*Task to carry out*: Could you find every line in the entries below that holds the word "offset" and copy it?

[Items from a data source]
■ ■ ■ ■

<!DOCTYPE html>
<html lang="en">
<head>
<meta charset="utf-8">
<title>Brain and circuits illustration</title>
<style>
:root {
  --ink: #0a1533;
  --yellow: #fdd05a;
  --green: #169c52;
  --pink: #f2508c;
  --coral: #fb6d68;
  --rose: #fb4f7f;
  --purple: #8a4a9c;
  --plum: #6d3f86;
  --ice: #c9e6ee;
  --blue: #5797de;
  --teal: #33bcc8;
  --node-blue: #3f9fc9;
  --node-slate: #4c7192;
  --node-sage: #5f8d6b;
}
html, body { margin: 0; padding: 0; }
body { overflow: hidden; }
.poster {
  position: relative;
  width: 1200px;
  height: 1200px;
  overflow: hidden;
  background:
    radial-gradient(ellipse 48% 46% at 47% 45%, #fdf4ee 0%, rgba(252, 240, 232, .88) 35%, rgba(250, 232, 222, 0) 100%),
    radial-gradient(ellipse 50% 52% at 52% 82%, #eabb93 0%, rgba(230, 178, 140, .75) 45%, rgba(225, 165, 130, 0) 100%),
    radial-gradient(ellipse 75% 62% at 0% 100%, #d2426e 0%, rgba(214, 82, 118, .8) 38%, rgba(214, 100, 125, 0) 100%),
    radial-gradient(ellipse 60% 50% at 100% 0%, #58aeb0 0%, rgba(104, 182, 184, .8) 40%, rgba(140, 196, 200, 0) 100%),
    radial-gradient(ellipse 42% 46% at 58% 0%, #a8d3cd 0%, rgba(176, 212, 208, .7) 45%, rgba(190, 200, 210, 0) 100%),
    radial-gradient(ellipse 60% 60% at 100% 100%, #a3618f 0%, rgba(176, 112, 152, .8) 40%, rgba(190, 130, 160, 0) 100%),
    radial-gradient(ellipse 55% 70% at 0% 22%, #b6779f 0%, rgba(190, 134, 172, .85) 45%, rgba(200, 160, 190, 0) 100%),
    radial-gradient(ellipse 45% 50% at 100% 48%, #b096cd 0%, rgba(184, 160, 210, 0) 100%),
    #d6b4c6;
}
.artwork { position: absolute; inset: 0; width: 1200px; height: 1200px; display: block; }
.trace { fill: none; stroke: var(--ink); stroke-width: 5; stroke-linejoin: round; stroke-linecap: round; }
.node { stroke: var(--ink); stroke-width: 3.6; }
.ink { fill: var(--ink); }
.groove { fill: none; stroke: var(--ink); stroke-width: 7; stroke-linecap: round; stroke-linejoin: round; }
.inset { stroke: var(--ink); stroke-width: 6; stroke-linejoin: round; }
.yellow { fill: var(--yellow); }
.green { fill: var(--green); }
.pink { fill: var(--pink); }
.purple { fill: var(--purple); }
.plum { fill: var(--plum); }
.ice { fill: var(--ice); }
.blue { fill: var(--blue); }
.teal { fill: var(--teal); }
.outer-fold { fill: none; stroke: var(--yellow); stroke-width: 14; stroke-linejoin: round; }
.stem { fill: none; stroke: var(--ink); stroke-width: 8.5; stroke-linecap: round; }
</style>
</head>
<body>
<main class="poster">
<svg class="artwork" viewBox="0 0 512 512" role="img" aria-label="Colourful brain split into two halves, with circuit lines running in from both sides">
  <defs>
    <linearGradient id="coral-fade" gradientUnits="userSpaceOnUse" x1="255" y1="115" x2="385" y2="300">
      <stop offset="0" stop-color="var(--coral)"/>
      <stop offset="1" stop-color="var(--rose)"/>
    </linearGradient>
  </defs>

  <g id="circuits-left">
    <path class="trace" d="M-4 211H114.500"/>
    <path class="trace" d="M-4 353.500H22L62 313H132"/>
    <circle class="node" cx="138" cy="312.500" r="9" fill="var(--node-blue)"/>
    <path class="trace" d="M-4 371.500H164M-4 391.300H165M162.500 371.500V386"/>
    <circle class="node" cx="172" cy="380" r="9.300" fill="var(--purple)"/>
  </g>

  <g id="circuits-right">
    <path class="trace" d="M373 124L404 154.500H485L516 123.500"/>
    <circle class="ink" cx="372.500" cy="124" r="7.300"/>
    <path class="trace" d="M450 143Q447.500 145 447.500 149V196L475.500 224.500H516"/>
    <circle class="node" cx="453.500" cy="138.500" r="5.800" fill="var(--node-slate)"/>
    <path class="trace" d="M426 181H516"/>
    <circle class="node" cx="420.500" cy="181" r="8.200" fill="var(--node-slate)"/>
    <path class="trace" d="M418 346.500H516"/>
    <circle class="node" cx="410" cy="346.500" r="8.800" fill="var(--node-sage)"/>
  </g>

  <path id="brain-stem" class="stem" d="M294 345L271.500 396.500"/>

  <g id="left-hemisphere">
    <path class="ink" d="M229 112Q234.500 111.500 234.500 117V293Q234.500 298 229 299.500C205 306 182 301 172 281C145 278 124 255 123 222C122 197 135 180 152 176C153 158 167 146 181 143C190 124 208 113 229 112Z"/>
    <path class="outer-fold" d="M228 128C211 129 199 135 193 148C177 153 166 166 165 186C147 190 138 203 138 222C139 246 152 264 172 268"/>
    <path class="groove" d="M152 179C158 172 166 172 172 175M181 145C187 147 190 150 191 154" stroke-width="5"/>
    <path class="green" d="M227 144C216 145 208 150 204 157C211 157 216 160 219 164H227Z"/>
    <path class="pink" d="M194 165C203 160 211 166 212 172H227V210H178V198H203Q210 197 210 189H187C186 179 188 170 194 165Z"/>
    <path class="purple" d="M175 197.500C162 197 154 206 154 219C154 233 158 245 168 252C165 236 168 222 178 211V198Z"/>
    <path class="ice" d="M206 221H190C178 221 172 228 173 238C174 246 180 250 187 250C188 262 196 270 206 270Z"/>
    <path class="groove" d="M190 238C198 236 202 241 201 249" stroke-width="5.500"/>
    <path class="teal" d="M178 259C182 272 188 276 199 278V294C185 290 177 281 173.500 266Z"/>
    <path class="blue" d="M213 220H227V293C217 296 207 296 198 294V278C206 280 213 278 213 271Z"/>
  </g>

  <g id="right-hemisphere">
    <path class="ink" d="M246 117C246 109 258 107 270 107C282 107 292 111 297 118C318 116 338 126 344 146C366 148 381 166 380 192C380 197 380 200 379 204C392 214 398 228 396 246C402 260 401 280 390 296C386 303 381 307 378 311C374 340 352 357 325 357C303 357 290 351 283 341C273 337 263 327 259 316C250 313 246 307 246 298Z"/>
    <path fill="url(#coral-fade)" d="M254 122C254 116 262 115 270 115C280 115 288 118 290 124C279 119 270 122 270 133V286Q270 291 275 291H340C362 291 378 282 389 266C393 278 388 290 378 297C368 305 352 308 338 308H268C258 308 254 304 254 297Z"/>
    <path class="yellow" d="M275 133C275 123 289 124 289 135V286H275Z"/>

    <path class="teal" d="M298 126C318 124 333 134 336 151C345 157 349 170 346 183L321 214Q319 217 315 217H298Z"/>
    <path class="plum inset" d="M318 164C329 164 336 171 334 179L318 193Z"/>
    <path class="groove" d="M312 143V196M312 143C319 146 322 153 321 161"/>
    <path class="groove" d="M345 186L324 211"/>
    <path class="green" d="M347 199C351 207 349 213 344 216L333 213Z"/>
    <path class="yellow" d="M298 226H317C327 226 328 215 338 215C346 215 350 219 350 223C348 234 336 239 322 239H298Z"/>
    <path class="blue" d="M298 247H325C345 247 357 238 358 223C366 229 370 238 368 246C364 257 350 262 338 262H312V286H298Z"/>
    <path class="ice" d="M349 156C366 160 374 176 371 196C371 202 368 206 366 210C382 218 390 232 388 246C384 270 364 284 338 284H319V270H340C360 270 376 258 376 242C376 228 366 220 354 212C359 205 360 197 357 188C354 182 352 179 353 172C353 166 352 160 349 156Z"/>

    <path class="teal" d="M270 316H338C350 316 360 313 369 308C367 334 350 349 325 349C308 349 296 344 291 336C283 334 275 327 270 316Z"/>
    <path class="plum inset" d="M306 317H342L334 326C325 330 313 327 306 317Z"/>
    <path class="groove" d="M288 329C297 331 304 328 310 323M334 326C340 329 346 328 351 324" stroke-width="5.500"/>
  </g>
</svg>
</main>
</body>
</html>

■ ■ ■ ■

*Written reply*:
      <stop offset="0" stop-color="var(--coral)"/>
      <stop offset="1" stop-color="var(--rose)"/>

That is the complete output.